Ruling on a matter of first impression Friday, the Indiana Court of Appeals found that family members may enter into an enforceable settlement agreement regarding the distribution of assets from an estate before the testator’s death.
The question arose in a Morgan County case, In the Matter of the Supervised Estate of Gary D. Kent, Deceased, et al. v. Cynthia Kerr,
55A01-1612-ES-2907. Before Gary D. Kent died, he asked his children, Cynthia Kerr and John David Kent, to sign a settlement agreement in December 2015 specifying how their inheritance would be divided upon his death. The father had a valid will calling for an equal division of the estate, but the agreement specifically outlined who would receive particular property and satisfy a mortgage, among other things.
A week after the siblings signed the agreement that was notarized by their father’s lawyer, John executed a written notice that he was rescinding the agreement and sent it to Cynthia by certified mail.
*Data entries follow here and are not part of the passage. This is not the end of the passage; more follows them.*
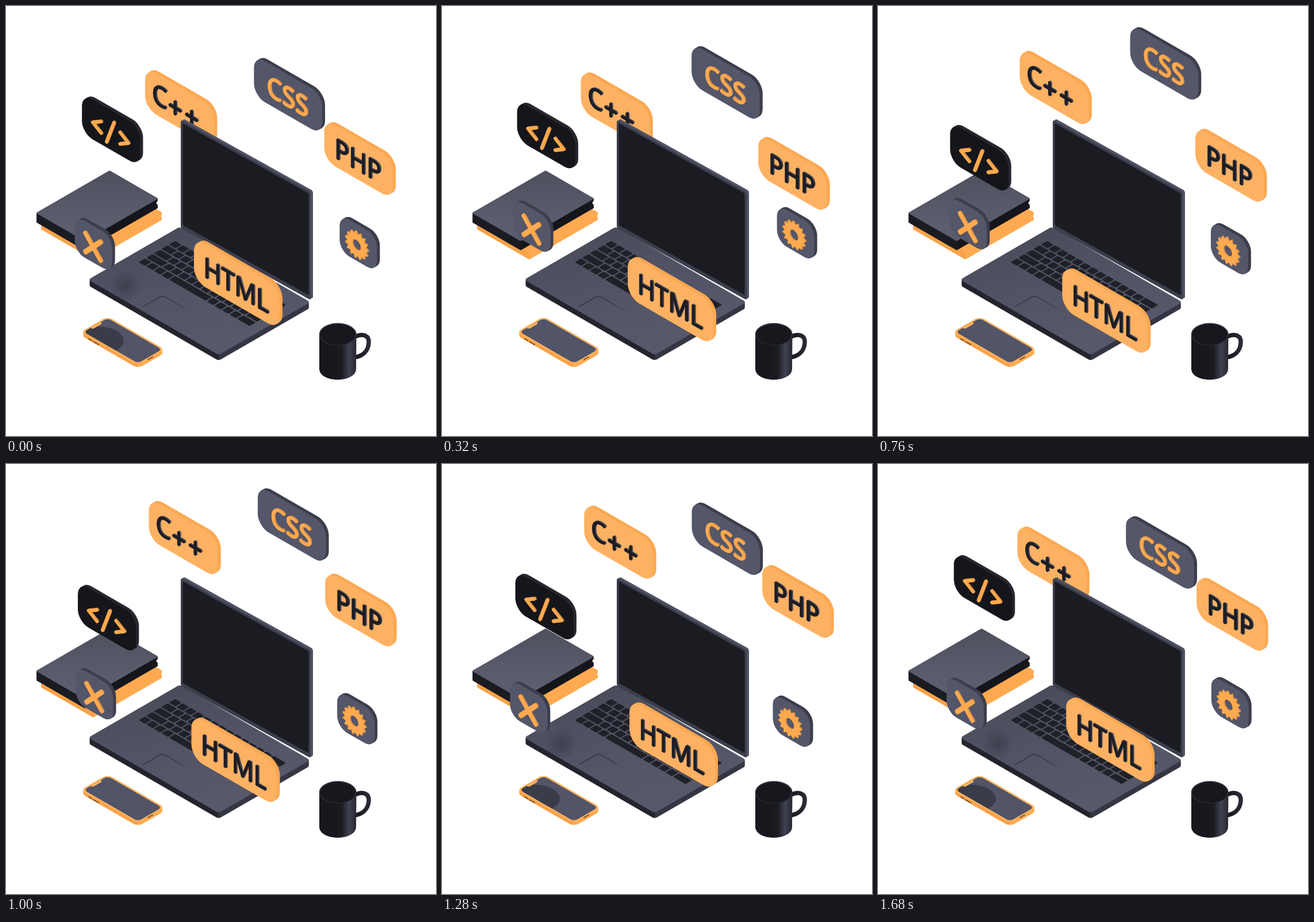
Recreate the animation shown at these times as an HTML page with a canvas. Size 748 by 748 pixels, loop 1.72 s.

```html
<!DOCTYPE html>
<html lang="en">
<head>
<meta charset="utf-8">
<title>Developer desk</title>
<style>
html, body { margin: 0; width: 100%; height: 100%; overflow: hidden; background: #fff; }
canvas { display: block; width: 748px; height: 748px; }
</style>
</head>
<body>
<canvas id="stage" width="748" height="748"></canvas>
<script>
const ctx = document.getElementById('stage').getContext('2d');
const LOOP = 1720, STEP = 40, TAU = Math.PI * 2;
const COS = 0.866, SLOPE = 0.577;
const ORANGE = '#ffaa50', GRAY = '#545669', DARK = '#1b1c22';

function line(...pts) {
  ctx.beginPath();
  pts.forEach(([x, y], i) => i ? ctx.lineTo(x, y) : ctx.moveTo(x, y));
  ctx.stroke();
}

function ellipse(x, y, rx, ry, fill) {
  ctx.beginPath();
  ctx.ellipse(x, y, rx, ry, 0, 0, TAU);
  ctx.fillStyle = fill;
  ctx.fill();
}

function roundRect(x, y, w, h, r, fill) {
  ctx.beginPath();
  ctx.roundRect(x, y, w, h, r);
  ctx.fillStyle = fill;
  ctx.fill();
}

function gradient(x0, y0, x1, y1, ...colors) {
  const g = ctx.createLinearGradient(x0, y0, x1, y1);
  colors.forEach((c, i) => g.addColorStop(i / (colors.length - 1), c));
  return g;
}

function within(matrix, draw) {
  ctx.save();
  ctx.transform(...matrix);
  draw();
  ctx.restore();
}

// Isometric planes: upright panels and flat surfaces
const upright = (x, y, slope = 0.5) => [COS, slope, 0, 1, x, y];
const flat = (x, y) => [COS, 0.5, COS, -0.5, x, y];

// Flat box; x, y is its left top corner, u runs to the front and v to the back
function slab(x, y, u, v, depth, r, top, left, right) {
  for (let i = depth; i >= 0; i--) {
    within(flat(x, y + i), () => {
      const m = u / 2;
      roundRect(0, 0, u, v, r, i ? gradient(m - 1, m - 1, m + 1, m + 1, left, right) : gradient(0, v, u, v * 0.4, ...top));
    });
  }
}

// Upright panel with its thickness going back to the right
function panel(x, y, w, h, r, thick, face, edge, slope) {
  for (let i = thick; i >= 0; i--) {
    within(upright(x + i, y - i * SLOPE, slope), () => roundRect(0, 0, w, h, r, i ? edge : face));
  }
}

function word(text, x = 0, y = 0) {
  const size = 48;
  ctx.font = `${size}px "Noto Sans", sans-serif`;
  ctx.textAlign = 'center';
  ctx.lineWidth = 0.8;
  ctx.fillText(text, x, y + size * 0.357);
  ctx.strokeText(text, x, y + size * 0.357);
}

const label = text => () => word(text);

function cppMark() {
  word('C', -39, -3);
  ctx.lineWidth = 5;
  for (const x of [-8, 25]) {
    line([x - 10, 2], [x + 10, 2]);
    line([x, -8], [x, 12]);
  }
}

function tagMark() {
  ctx.lineWidth = 5;
  for (const side of [-1, 1]) line([side * 19, -8], [side * 36, 2], [side * 19, 12]);
  line([7, -19], [-8, 22]);
}

function crossMark() {
  ctx.lineWidth = 7.5;
  for (const side of [-1, 1]) line([side * 15, -14], [-side * 15, 18]);
}

function gearMark() {
  const teeth = 15;
  ctx.beginPath();
  for (let i = 0; i < teeth * 2; i++) {
    const r = i % 2 ? 18 : 24, a = i * Math.PI / teeth;
    ctx.lineTo(-2 + r * Math.cos(a), 1 + r * Math.sin(a));
  }
  ctx.closePath();
  ctx.moveTo(7, 1);
  ctx.arc(-2, 1, 9, 0, TAU);
  ctx.fill('evenodd');
}

const orange = { face: '#fdb162', edge: '#fca851', ink: '#1d1e25', bevel: '#4d4e5c' };
const gray = { face: GRAY, edge: '#3d3e4c', ink: ORANGE, bevel: '#dc8f42' };
const black = { ...gray, face: '#15161b', edge: '#26272f' };

// x, y: mean left and top; low: time of the lowest point; w: width
const cpp = { x: 244.8, y: 91, low: 195, w: 139, skin: orange, mark: cppMark };
const cross = { x: 121.5, y: 355, low: 1430, w: 75, skin: gray, mark: crossMark };
const frontCards = [
  { x: 128.5, y: 184, low: 920, w: 117, skin: black, mark: tagMark },
  cross,
  { x: 435, y: 63.5, low: 1675, w: 137, skin: gray, mark: label('CSS') },
  { x: 553.5, y: 203, low: 440, w: 138, skin: orange, mark: label('PHP') },
  { x: 579, y: 377, low: 1185, w: 75, skin: gray, mark: gearMark },
  { x: 324, y: 430, low: 685, w: 172, skin: orange, mark: label('HTML') }
];

const drift = (card, t) => 27.3 * Math.cos(TAU * (t - card.low) / LOOP);

function drawCard(card, t) {
  const { w, skin, mark } = card, dy = drift(card, t);
  const h = 55 + w * 0.12, r = h * 0.31;
  const x = card.x - dy * 0.135, y = card.y + dy + 3 - 0.382 * r;
  panel(x, y, w, h, r, 5, skin.face, skin.edge);
  for (let out = -1; out <= 2; out++) {
    within(upright(x - out * COS, y + out * 0.5), () => {
      ctx.translate(w / 2, h / 2 + 2);
      ctx.fillStyle = ctx.strokeStyle = out < 1 ? skin.bevel : skin.ink;
      mark();
    });
  }
}

function bite(x, y, size) {
  ctx.beginPath();
  ctx.moveTo(x + 1, y);
  ctx.lineTo(x - size * 0.3, y + size / 2);
  ctx.lineTo(x + 1, y + size);
  ctx.fillStyle = '#fff';
  ctx.fill();
}

function drawBooks() {
  slab(60, 376, 106, 139, 12, 2, [ORANGE, ORANGE], '#f9a248', ORANGE);
  bite(272, 361, 9);
  slab(52, 360, 98, 148, 16, 2, ['#4f505e', '#5c5d6e'], DARK, '#15161b');
  bite(265, 336, 13);
}

function drawKeys() {
  const pitch = 15.2, left = 19, right = 244;
  for (let row = 0; row < 5; row++) {
    let u = left, key = 0;
    while (u < right - 4) {
      const space = row === 0 && key === 4;
      let width = space ? pitch * 5 : key ? pitch : pitch + 6 * ((4 - row) % 4);
      if (right - u - width < pitch) width = right - u;
      roundRect(u, 80 + row * pitch, width - 2.3, pitch - 2.5, 2, '#202128');
      u += width;
      key++;
    }
  }
}

function drawLaptop(shade) {
  slab(143, 476, 262, 184, 10, 5, ['#4a4b5a', '#525466', '#57596a'], '#23242c', '#353643');
  within(flat(145, 476), () => {
    drawKeys();
    ctx.strokeStyle = gradient(100, 0, 168, 0, '#25262e', '#30313c', '#50526500');
    ctx.lineWidth = 1.4;
    line([101, 7], [101, 43], [104, 46], [168, 46]);
  });
  if (shade > 0) {
    const soft = ctx.createRadialGradient(208, 487, 2, 208, 487, 28);
    soft.addColorStop(0, `rgba(25,26,34,${0.3 * shade})`);
    soft.addColorStop(1, 'rgba(25,26,34,0)');
    ellipse(208, 487, 28, 28, soft);
  }
  panel(304, 198, 261, 188, 4, 4, '#3d3e4c', '#505264', 0.482);
  within(upright(304, 198, 0.482), () => roundRect(4, 4, 253, 177, 2, DARK));
}

function drawPhone(shade) {
  slab(130, 567, 115, 54, 6, 9, ['#ffb35f', '#ffb35f'], '#f9a248', '#fdab52');
  ctx.strokeStyle = '#7a4c22';
  ctx.lineWidth = 2;
  line([144, 579], [149, 582]);
  line([152, 584], [161, 589]);
  line([247, 615], [255, 610.5]);
  within(flat(130, 567), () => {
    roundRect(3, 3, 109, 48, 6.5, '#525467');
    ctx.clip();
    ctx.globalAlpha = shade;
    ellipse(34, 6, 34, 32, '#3b3c4a');
    ctx.globalAlpha = 1;
    roundRect(-4, 17, 11, 20, 3.5, '#ffb35f');
  });
}

function drawMug() {
  ctx.lineWidth = 7.5;
  ctx.strokeStyle = gradient(606, 0, 635, 0, '#17181d', '#2b2c36');
  ctx.beginPath();
  ctx.moveTo(606, 576);
  ctx.bezierCurveTo(622, 568, 632, 574, 631, 586);
  ctx.bezierCurveTo(630, 601, 620, 609, 607, 611);
  ctx.stroke();
  ctx.beginPath();
  ctx.moveTo(545, 571);
  ctx.lineTo(545, 632);
  ctx.bezierCurveTo(547, 656, 607, 656, 609, 632);
  ctx.lineTo(609.5, 571);
  ctx.fillStyle = gradient(545, 0, 610, 0, '#17181d', '#17181d', '#17181d', '#1b1c22', '#414251', '#25262e');
  ctx.fill();
  ellipse(577.2, 571, 32.5, 19.5, '#32333e');
  ellipse(577.2, 571.5, 30.8, 18.2, '#17181d');
}

function render(now) {
  const t = Math.floor(now % LOOP / STEP) * STEP;
  // The small card darkens the laptop and phone while it hangs low
  const shade = Math.max(0, Math.min(1, (cross.y + drift(cross, t) - 358) / 10));
  ctx.fillStyle = '#fff';
  ctx.fillRect(0, 0, 748, 748);
  ctx.lineCap = ctx.lineJoin = 'round';
  drawCard(cpp, t);
  drawBooks();
  drawLaptop(shade);
  drawPhone(shade);
  drawMug();
  frontCards.forEach(card => drawCard(card, t));
}

const start = performance.now();
function tick() {
  render(performance.now() - start);
  requestAnimationFrame(tick);
}
tick();
</script>
</body>
</html>
```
Gary died the next month, after which John and Kevin, a cousin of Gary’s who was a personal representative, filed a petition to probate the will. Cynthia challenged the probate action and asked the trial court to enforce the settlement agreement. She argued I.C. 29-1-9-1 permits prospective beneficiaries of a future inheritance to execute a family settlement before the decedent’s death. The trial court rejected her motion for summary judgment, leading to this appeal.
The COA reversed and remanded to the trial court to enter judgment on Cynthia’s motion to enforce the agreement. The panel’s statutory interpretation noted Indiana case law favors the strong presumption of the enforceability of contracts.
“Cynthia presents an issue of first impression for our courts, namely, whether Indiana Code Section 29-1-9-1 permits family settlement agreements to be executed prior to a decedent’s death,” Judge Edward Najam wrote for the court. “… (W)e hold that Indiana Code Section 29-1-9-1 does not prohibit pre-mortem family settlement agreements.
“John contends only that he had a right to rescind the agreement because Gary was still alive when he executed the rescission. But John does not support that contention with citation to authority, and we are not aware of any such authority. In sum, the agreement is supported by adequate consideration, and John’s purported rescission was a nullity. The trial court erred when it denied Cynthia’s motion to enforce the agreement,” Najam wrote.